Catlin, N.Y. – A company called NextEra Energy is considering a $200 million wind energy project across four towns in Chemung and Schuyler counties.

NextEra Energy is considering building 50 to 75 wind turbines on hilltops in the Town of Catlin in Chemung County, as well as the towns of Dix, Catharine and Hector in Schuyler County, a team of NextEra officials said during a presentation at a Catlin Planning Board meeting Thursday night.

The company officials touted it as “a great opportunity” for the area and a source of clean renewable energy.

The project is in the preliminary stages, but NextEra has already approached landowners about possible sites and been in contact with area elected officials.

They’ve also installed towers to measure the wind in several locations.

The turbines would be approximately 430 feet tall from the bottom to the upper tip of the rotating blades.

NextEra says it is the largest wind energy supplier in North America, with 85 wind farms and 9,500 turbines in 17 states and Canada. This would be NextEra’s first wind project in New York. Their nearest one is a 43-turbine farm in Wayne County, Pa., between Binghamton and Scranton.

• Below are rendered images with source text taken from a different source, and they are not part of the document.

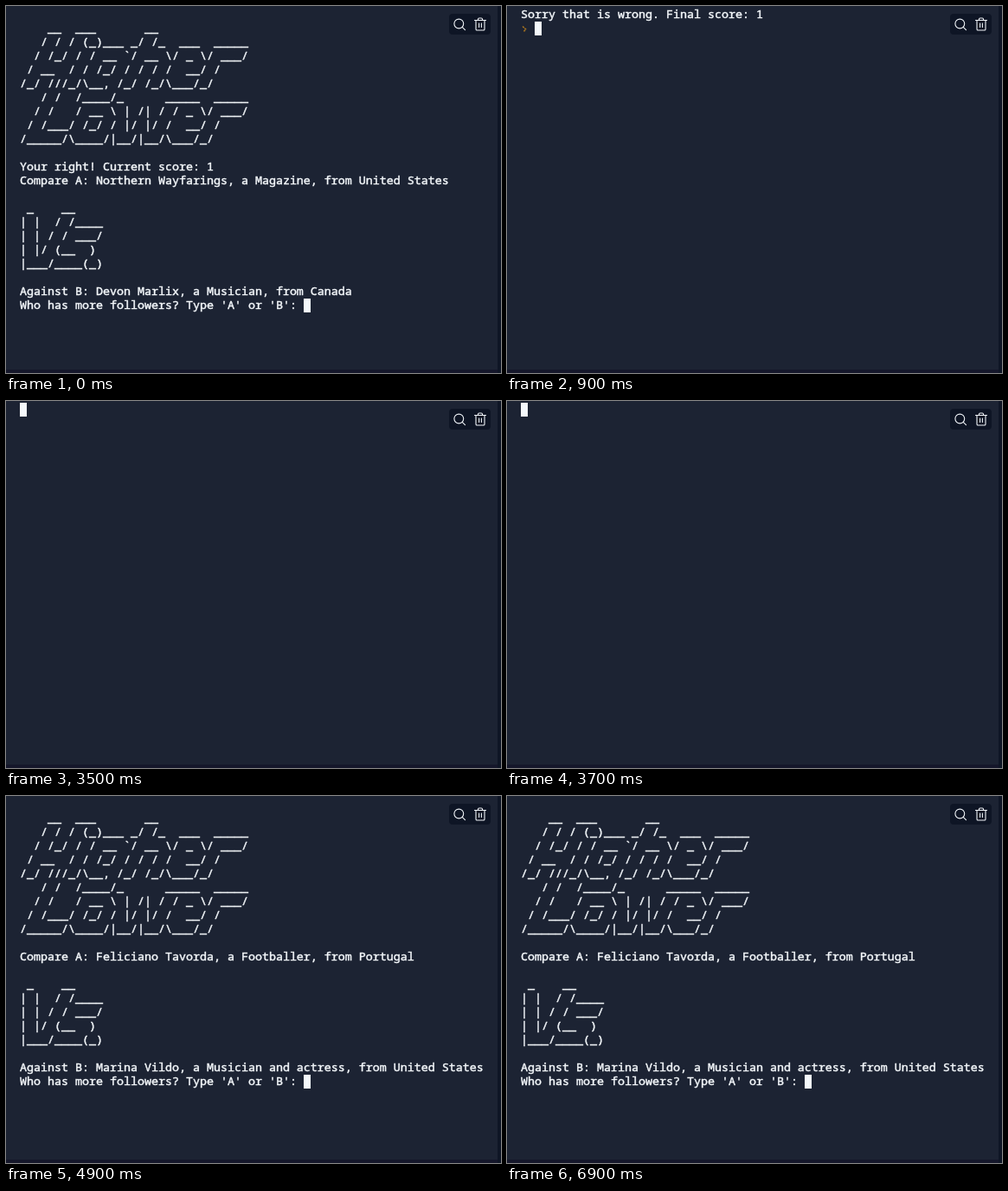
Animation, 572 px wide and 424 px high, one loop 8000 ms. Source, as an HTML page:

```html
<!DOCTYPE html>
<html lang="en">
<head>
<meta charset="utf-8">
<title>Higher Lower</title>
<style>
html, body { margin: 0; width: 100%; height: 100%; overflow: hidden; background: #1c2333; }
#stage { position: absolute; left: 0; top: 0; width: 572px; height: 424px; overflow: hidden; }
#screen {
  position: absolute; left: 16px; top: 1px; margin: 0; color: #f5f9fc;
  font: 13.3333px/16px "Noto Sans Mono", "DejaVu Sans Mono", monospace;
  font-variant-ligatures: none; white-space: pre; -webkit-text-stroke: .45px #f5f9fc;
}
#cursor { position: absolute; width: 8px; height: 16px; background: #f5f9fc; }
svg { position: absolute; left: 0; top: 0; }
</style>
</head>
<body>
<div id="stage">
  <pre id="screen"></pre>
  <div id="cursor"></div>
  <svg width="572" height="424" fill="none" stroke-linecap="round" stroke-linejoin="round">
    <path id="prompt" d="M18.5 24l3.5 3-3.5 3" stroke="#a87420" stroke-width="1.6" stroke-dasharray="1 2.2"/>
    <path d="M568 0h4v424h-4z" fill="#0e1525"/>
    <path d="M0 420h568v4H0z" fill="#15172b"/>
    <rect x="512" y="9" width="48" height="24" rx="4" fill="#0e1525"/>
    <g stroke="#f0f4f8" stroke-width="1.1">
      <circle cx="523.3" cy="20.5" r="5.4"/>
      <path d="M527.2 24.4l3.3 3.2"/>
      <path d="M541.5 16.5h13M545.5 16.5v-1.2q0-1.3 1.3-1.3h2.4q1.3 0 1.3 1.3v1.2M543 16.5v10.2q0 1.3 1.3 1.3h7.4q1.3 0 1.3-1.3v-10.2M546.6 20v4.5M549.4 20v4.5"/>
    </g>
  </svg>
</div>
<script>
const LOGO = String.raw`
    __  ___       __
   / / / (_)___ _/ /_  ___  _____
  / /_/ / / __ ~/ __ \/ _ \/ ___/
 / __  / / /_/ / / / /  __/ /
/_/ ///_/\__, /_/ /_/\___/_/
   / /  /____/_      _____  _____
  / /   / __ \ | /| / / _ \/ ___/
 / /___/ /_/ / |/ |/ /  __/ /
/_____/\____/|__/|__/\___/_/
`.replace("~", "`");

const VS = String.raw`
 _    __
| |  / /____
| | / / ___/
| |/ (__  )
|___/____(_)
`;

const round = (a, b, note = "") => `${LOGO}
${note}Compare A: ${a}
${VS}
Against B: ${b}
Who has more followers? Type 'A' or 'B': `;

const first = round("Northern Wayfarings, a Magazine, from United States",
  "Devon Marlix, a Musician, from Canada", "Your right! Current score: 1\n");
const second = round("Feliciano Tavorda, a Footballer, from Portugal",
  "Marina Vildo, a Musician and actress, from United States");
const lost = "Sorry that is wrong. Final score: 1\n  ";

// start time in ms, terminal contents
const steps = [[0, first], [500, first + "b"], [900, lost], [3500, ""], [4700, second]];
const LOOP = 8000;
const $ = id => document.getElementById(id);
let shown;

function draw(now) {
  const t = now % LOOP;
  const text = steps.filter(([start]) => start <= t).pop()[1];
  if (text !== shown) {
    shown = text;
    const lines = text.split("\n");
    $("screen").textContent = text;
    $("prompt").style.display = text === lost ? "" : "none";
    $("cursor").style.left = 16 + 8 * lines.at(-1).length + "px";
    $("cursor").style.top = 2 + 16 * (lines.length - 1) + "px";
  }
}

const begin = performance.now();
function tick() {
  draw(performance.now() - begin);
  requestAnimationFrame(tick);
}
tick();
</script>
</body>
</html>
```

The company is also involved in solar, hydro, nuclear and natural gas.

The wind farm would sell electricity into NYSEG’s power grid, as well as sell renewable energy credits under a state program.

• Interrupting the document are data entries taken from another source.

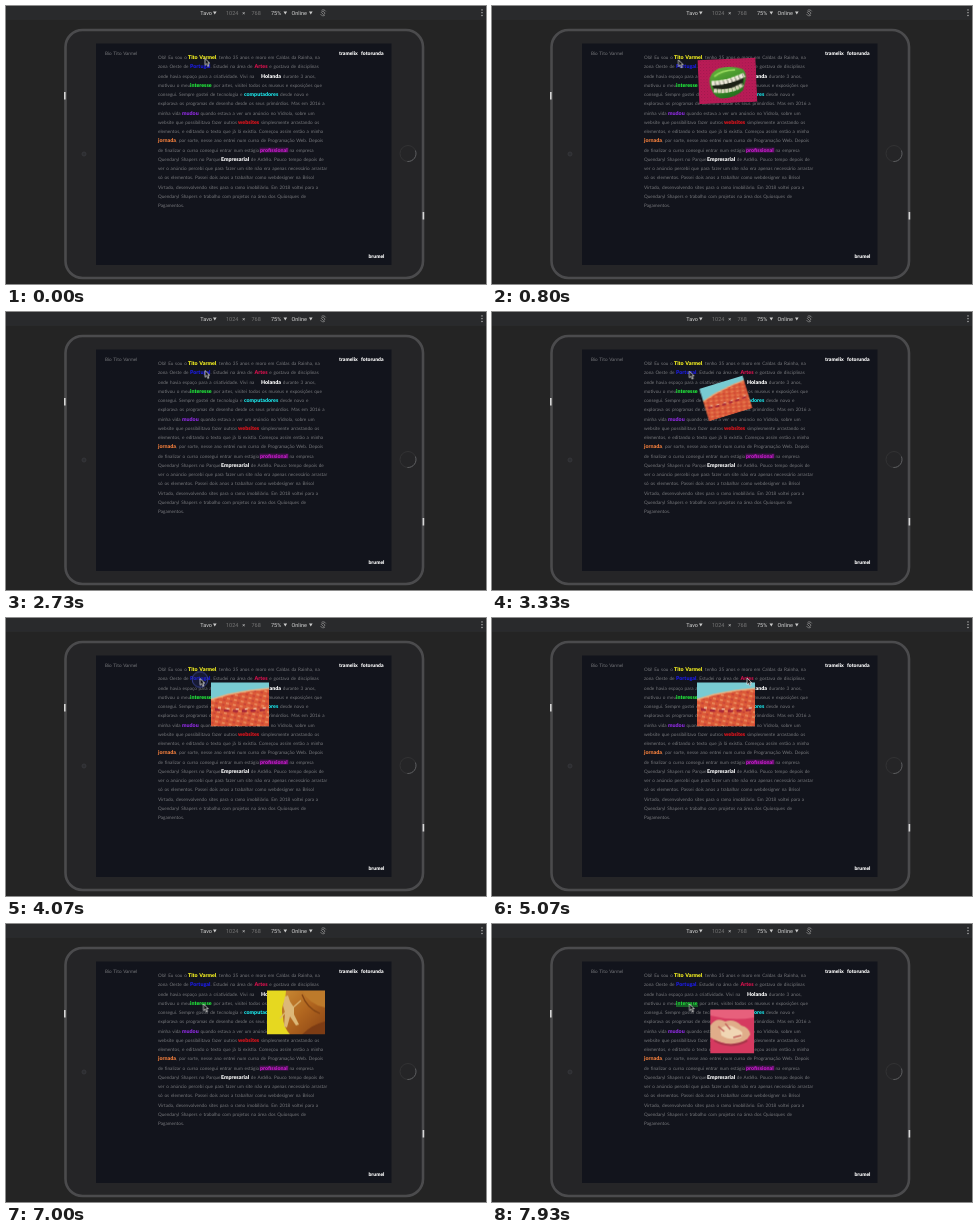
These frames come from a looping animation (480 px wide and 278 px high, 8000 ms). An HTML page:

```html
<!DOCTYPE html>
<html lang="pt">
<head>
<meta charset="utf-8">
<title>Bio</title>
<style>
html, body { margin: 0; width: 100%; height: 100%; overflow: hidden; background: #242424; }
svg { display: block; width: 100vw; height: 100vh; }
text { text-rendering: geometricPrecision; }
.bar text { font: 5.5px Roboto, sans-serif; fill: #d4d4d4; }
.bar .dim { fill: #777; }
.page text { font: 4.68px Lato, sans-serif; word-spacing: .6px; fill: #77787c; }
.page .b { font-weight: 900; font-size: 5.3px; }
.page .w { fill: #fff; }

.pic, .cursor, .hover, .ring { animation: 8s ease-in-out infinite; }
.teeth { animation-name: teeth; }
.beach { animation-name: beach; }
.figure { animation-name: figure; }
.hands { animation-name: hands; }
.cursor { animation-name: cursor; }
.ring { animation-name: ring; }
.hover { animation-name: hover; animation-timing-function: step-end; }

@keyframes teeth {
  0%, 1.8% { transform: rotate(-80deg) scale(0); }
  6.5% { transform: rotate(-28deg) scale(1.03); }
  10.9%, 22% { transform: none; opacity: 1; }
  26% { transform: rotate(42deg) scale(1.18); opacity: 1; }
  31.6%, 100% { transform: rotate(95deg) scale(0); opacity: .6; }
}
@keyframes beach {
  0%, 38.4% { transform: rotate(-40deg) scale(0); }
  43.5% { transform: rotate(-8deg) scale(1.08); }
  47.5%, 65.9% { transform: none; opacity: 1; }
  70%, 100% { transform: rotate(20deg) scale(0); opacity: .5; }
}
@keyframes figure {
  0%, 67.5% { transform: rotate(-20deg) scale(0); }
  71.5%, 72.5% { transform: scale(.96); }
  75.9%, 90% { transform: none; opacity: 1; }
  93.7%, 100% { transform: rotate(20deg) scale(0); opacity: .5; }
}
@keyframes hands {
  0%, 92.8% { transform: rotate(-75deg) scale(0); }
  96.5% { transform: rotate(-40deg) scale(1.28); }
  99%, 100% { transform: none; }
}
@keyframes cursor {
  0%, 1% { transform: translate(199px, 52.5px); }
  5% { transform: translate(193px, 51px); }
  11% { transform: translate(186px, 54px); }
  17.5%, 21.7% { transform: translate(163.5px, 59px); }
  24% { transform: translate(157px, 58px); }
  30% { transform: translate(196px, 58px); }
  34.1%, 38% { transform: translate(199px, 58.5px); }
  47%, 61.5% { transform: translate(194px, 60.5px); }
  63.4%, 76.5% { transform: translate(255px, 60px); }
  86% { transform: translate(199px, 80.5px); }
  87.5%, 100% { transform: translate(197.5px, 80px); }
}
@keyframes ring {
  0%, 50.7% { opacity: 0; }
  50.8%, 52% { opacity: 1; }
  56%, 100% { opacity: 0; }
}
@keyframes hover { 0% { opacity: 0; } 92% { opacity: 1; } }
</style>
</head>
<body>
<svg viewBox="0 0 480 278" preserveAspectRatio="none">
  <defs>
    <clipPath id="wide"><rect x="-28.7" y="-21.3" width="57.4" height="42.6"/></clipPath>
    <clipPath id="square"><rect x="-21.5" y="-21.5" width="43" height="43"/></clipPath>
    <pattern id="grain" width="3" height="3" patternUnits="userSpaceOnUse">
      <rect width="3" height="3" fill="#bf1c58"/>
      <path d="M0 0h1v1h-1zM1.5 1.5h1v1h-1z" fill="#97184a"/>
    </pattern>
    <pattern id="rows" width="7" height="5" patternUnits="userSpaceOnUse" patternTransform="rotate(12)">
      <rect width="7" height="5" fill="#dc5a38"/>
      <path d="M0 1h3v1.2h-3z" fill="#f0a06c"/>
      <path d="M3.5 3.3h2.4v1h-2.4z" fill="#b52c35"/>
    </pattern>
    <linearGradient id="skin" x2="1" y2="1">
      <stop stop-color="#c98a34"/><stop offset=".5" stop-color="#b0651f"/><stop offset="1" stop-color="#8a4415"/>
    </linearGradient>
    <linearGradient id="gum" x2=".4" y2="1">
      <stop stop-color="#69b83c"/><stop offset="1" stop-color="#25731f"/>
    </linearGradient>
  </defs>

  <rect width="480" height="278" fill="#242424"/>
  <g class="bar">
    <rect width="480" height="13" fill="#292a2c"/>
    <path d="M0 13.3H480" stroke="#303133" stroke-width=".6"/>
    <text x="194.3" y="8.6">Tavo</text>
    <text x="220" y="8.6" class="dim">1024</text>
    <text x="236.3" y="8.6">×</text>
    <text x="245.5" y="8.6" class="dim">768</text>
    <text x="265" y="8.6">75%</text>
    <text x="285.5" y="8.6">Online</text>
    <path d="M207 5.5h3.6l-1.8 3zM277.5 5.5h3.6l-1.8 3zM303 5.5h3.6l-1.8 3z" fill="#ccc"/>
    <g fill="none" stroke="#999" stroke-width=".7">
      <rect x="316.2" y="5.2" width="2" height="3.2" transform="rotate(-45 317.2 6.8)"/>
      <path d="M314.6 8.2a2.9 2.9 0 0 0 4.3 1M319.8 5.4a2.9 2.9 0 0 0-4.3-1"/>
    </g>
    <path d="M476 3.8v.1M476 6.6v.1M476 9.4v.1" stroke="#c8c8c8" stroke-width="1.3" stroke-linecap="round"/>
  </g>

  <rect x="59.5" y="24" width="357.5" height="248" rx="17" fill="#252527" stroke="#4b4b4d" stroke-width="2.6"/>
  <path d="M58.8 86v7.5M417.4 206v7.5" stroke="#d5d5d5" stroke-width="1.6"/>
  <circle cx="78" cy="148" r="2" fill="#2c2d30" stroke="#3b3c3f" stroke-width=".7"/>
  <circle cx="402" cy="147.5" r="8" fill="#252527" stroke="#363638" stroke-width=".8"/>
  <path d="M409.4 144.5a8 8 0 0 1-8 11" fill="none" stroke="#66676a" stroke-width=".8"/>

  <rect x="90" y="37.5" width="295.5" height="221.5" fill="#12141c"/>
  <g class="page">
    <text x="99" y="49.3">Bio Tito Varmel</text>
    <text x="333" y="49.3" class="b w" style="font-size:5px">tramelix</text>
    <text x="355" y="49.3" class="b w" style="font-size:5px">fotorunda</text>
    <text x="362.5" y="251.5" class="b w" style="font-size:5px">brumel</text>
    <rect x="253.5" y="141.6" width="29" height="5" fill="#7c0f86" opacity=".45"/>
    <text y="53">
      <tspan x="152">Olá! Eu sou o</tspan><tspan x="182" class="b" fill="#f7f321">Tito Varmel</tspan><tspan>, tenho 35 anos e moro em Caldas da Rainha, na</tspan>
      <tspan x="152" dy="9.25">zona Oeste de</tspan><tspan x="184" class="b" fill="#1c1ce6">Portugal</tspan><tspan>. Estudei na área de</tspan><tspan x="248.5" class="b" fill="#d9124e">Artes</tspan><tspan> e gostava de disciplinas</tspan>
      <tspan x="152" dy="9.25">onde havia espaço para a criatividade. Vivi na</tspan><tspan x="255" class="b w">Holanda</tspan><tspan> durante 3 anos,</tspan>
      <tspan x="152" dy="9.25">motivou o meu</tspan><tspan x="184" class="b" fill="#22ef3c">interesse</tspan><tspan> por artes, visitei todos os museus e exposições que</tspan>
      <tspan x="152" dy="9.25">consegui. Sempre gostei de tecnologia e</tspan><tspan x="238" class="b" fill="#1be4e8">computadores</tspan><tspan> desde novo e</tspan>
      <tspan x="152" dy="9.25">explorava os programas de desenho desde os seus primórdios. Mas em 2016 a</tspan>
      <tspan x="152" dy="9.25">minha vida</tspan><tspan x="176" class="b" fill="#8f2be0">mudou</tspan><tspan> quando estava a ver um anúncio no Vidrola, sobre um</tspan>
      <tspan x="152" dy="9.25">website que possibilitava fazer outros</tspan><tspan x="232" class="b" fill="#e5141c">websites</tspan><tspan> simplesmente arrastando os</tspan>
      <tspan x="152" dy="9.25">elementos, e editando o texto que já lá existia. Começou assim então a minha</tspan>
      <tspan x="152" dy="9.25" class="b" fill="#ee7d3c">jornada</tspan><tspan>, por sorte, nesse ano entrei num curso de Programação Web. Depois</tspan>
      <tspan x="152" dy="9.25">de finalizar o curso consegui entrar num estágio</tspan><tspan x="254" class="b" fill="#c41bc8">profissional</tspan><tspan> na empresa</tspan>
      <tspan x="152" dy="9.25">Quendaryl Shapers no Parque</tspan><tspan x="215" class="b w">Empresarial</tspan><tspan> de Ardélo. Pouco tempo depois de</tspan>
      <tspan x="152" dy="9.25">ver o anúncio percebi que para fazer um site não era apenas necessário arrastar</tspan>
      <tspan x="152" dy="9.25">só os elementos. Passei dois anos a trabalhar como webdesigner na Brisol</tspan>
      <tspan x="152" dy="9.25">Virtado, desenvolvendo sites para o ramo imobiliário. Em 2018 voltei para a</tspan>
      <tspan x="152" dy="9.25">Quendaryl Shapers e trabalho com projetos na área dos Quiosques de</tspan>
      <tspan x="152" dy="9.25">Pagamentos.</tspan>
    </text>
    <path class="hover" d="M184 82H206" stroke="#22ef3c" stroke-width=".7"/>
  </g>

  <g transform="translate(235.5 75)"><g class="pic teeth"><g clip-path="url(#wide)">
    <rect x="-29" y="-22" width="58" height="44" fill="url(#grain)"/>
    <path d="M-18 0Q-18 -9 -8 -13Q6 -16 16 -11Q20 -6 18 0L15 10Q6 18 -8 17Q-17 14 -18 0Z" fill="url(#gum)"/>
    <path d="M-16 1Q0 1 17 -7L15 5Q4 9 -14 8Z" fill="#1b2115"/>
    <path d="M-16 1.5Q0 2 17 -5.5" fill="none" stroke="#eeeada" stroke-width="4.6" stroke-dasharray="3.6 .5"/>
    <path d="M-14 9Q3 12 15 4" fill="none" stroke="#d9d8bc" stroke-width="4" stroke-dasharray="3.2 .5"/>
    <path d="M-13 -5Q-6 -11 8 -11" fill="none" stroke="#95d75c" stroke-width="1.8"/>
  </g></g></g>

  <g transform="translate(234 86.5)"><g class="pic beach"><g clip-path="url(#wide)">
    <rect x="-29" y="-22" width="58" height="44" fill="url(#rows)"/>
    <path d="M-29 -22H29V-16L10 -14L-12 -10L-29 -5Z" fill="#78cbd2"/>
    <path d="M-29 -5L-12 -10L10 -14L29 -16" fill="none" stroke="#e8b080" stroke-width="1.4"/>
    <path d="M-25 5Q0 8 29 5" fill="none" stroke="#a62536" stroke-width="2.4" stroke-dasharray="5 4"/>
    <path d="M-22 3.5Q0 6 29 3" fill="none" stroke="#f4d9b8" stroke-width="1.2" stroke-dasharray="3 6"/>
  </g></g></g>

  <g transform="translate(290 88.5)"><g class="pic figure"><g clip-path="url(#wide)">
    <rect x="-29" y="-22" width="58" height="44" fill="#e6d820"/>
    <path d="M-10 -22H29V22H-6Q-13 14 -13 4Q-16 -4 -11 -12Z" fill="url(#skin)"/>
    <path d="M6 -22Q13 -8 29 -5V-22Z" fill="#bd7a2b"/>
    <path d="M29 9Q16 12 6 22H29Z" fill="#7d3c14"/>
    <path d="M6 -18Q11 -4 24 1" fill="none" stroke="#824414" stroke-width="1.3"/>
    <path d="M-11 -16l3 -1 2 6 4 6 0 7 5 10 -3 1 -6 -9 -3 11 -3 -1 1 -14 -2 -7Z" fill="#dcb878"/>
    <path d="M-3 -5L5 -12M-9 -2L-16 6" stroke="#dcb878" stroke-width="1.2"/>
  </g></g></g>

  <g transform="translate(240.3 107.5)"><g class="pic hands"><g clip-path="url(#square)">
    <rect x="-22" y="-22" width="44" height="44" fill="#d63a60"/>
    <path d="M-22 -22H22V-14Q0 -10 -22 -16Z" fill="#e7607c"/>
    <path d="M-22 -6Q-16 -15 -7 -10Q2 -13 9 -6Q17 -4 18 3Q14 12 0 13Q-12 12 -22 6Z" fill="#e0ad8a"/>
    <path d="M-12 -3Q-4 -9 4 -3Q13 0 9 6Q-2 10 -11 4Z" fill="#f0d6b4"/>
    <path d="M-14 -5l6 5M-7 -8l5 6M1 6l8 -2" stroke="#c2625c" stroke-width="1.4"/>
    <path d="M-18 9Q-2 18 15 9" fill="none" stroke="#a73549" stroke-width="2"/>
  </g></g></g>

  <g class="cursor">
    <circle class="ring" cy="1" r="7.8" fill="#3039a0" fill-opacity=".18" stroke="#3c4699" stroke-width=".9"/>
    <path d="M0 0V6.6L1.6 5.2L2.8 7.9L4 7.4L2.8 4.7H4.8Z" fill="#111" stroke="#eee" stroke-width=".7"/>
  </g>
</svg>
</body>
</html>
```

It would not necessarily change local residents’ utility bills, but would bring signing bonuses for landowners as well as annual payments over the life of the turbines.

“It would be a generous sum,” NextEra spokesman Ross Groffman said. “It would be very meaningful money to people who have wind turbines.”

Landowners would not be forced to sign, and eminent domain will not be used, NextEra officials said.

The company would seek PILOT (payment in lieu of taxes) deals through the county which would result in payments to the county and towns in exchange for tax breaks over a 15-year period, officials said.

NextEra would also sign agreements to rebuild any roads damaged by heavy trucks and equipment during the construction phase, which is targeted for 2014 or 2015.

“Usually towns thank us,” Groffman said. “The roads will be new and better than they are now.”

The project would create 200 construction jobs in the building phase, which would take 8 or 9 months, and efforts would be made to use local labor and materials. It would also create 8 to 10 permanent jobs.

Much remains to be determined on figuring out exactly where the potential turbine sites would be, and there will be a lengthy review and approval process, officials said.

Catlin town officials have enacted a six-month moratorium on wind farms in order to craft regulations, said planning board chair Jim Plate. They’ve already been in contact with officials from Cohocton in Steuben County, where a wind farm was built by another company.

NextEra officials were peppered with questions from both the planning board and landowners after Thursday’s presentation, including how the turbines affected property values and the noise they might generate in quiet rural areas.

There were concerns about the clearing of forests for turbines and related infrastructure such as collection lines and access roads. There were also concerns about the turbines’ possible impact on birds and bats, as well as “shadow flicker,” a strobe-like effect created by the turbines which studies have linked to health issues.

Studies on all those issues will be presented as part of the environmental review process, NextEra officials said.

Others asked if a wind turbine would prevent landowners from also having a natural gas well on their property, and company officials said it wouldn’t.

Source:  By Derrick Ek, Corning Leader, www.the-leader.com 23 February 2012

This article is the work of the source indicated. Any opinions expressed in it are not necessarily those of National Wind Watch.

The copyright of this article resides with the author or publisher indicated. As part of its noncommercial effort to present the environmental, social, scientific, and economic issues of large-scale wind power development to a global audience seeking such information, National Wind Watch endeavors to observe “fair use” as provided for in section 107 of U.S. Copyright Law and similar “fair dealing” provisions of the copyright laws of other nations. Send requests to excerpt, general inquiries, and comments via e-mail.

Wind Watch relies entirely
on User Funding
Donate $5 PayPal Donate


News Watch Home

Get the Facts Follow Wind Watch on Twitter

Wind Watch on Facebook


© National Wind Watch, Inc.
Use of copyrighted material adheres to Fair Use.
"Wind Watch" is a registered trademark.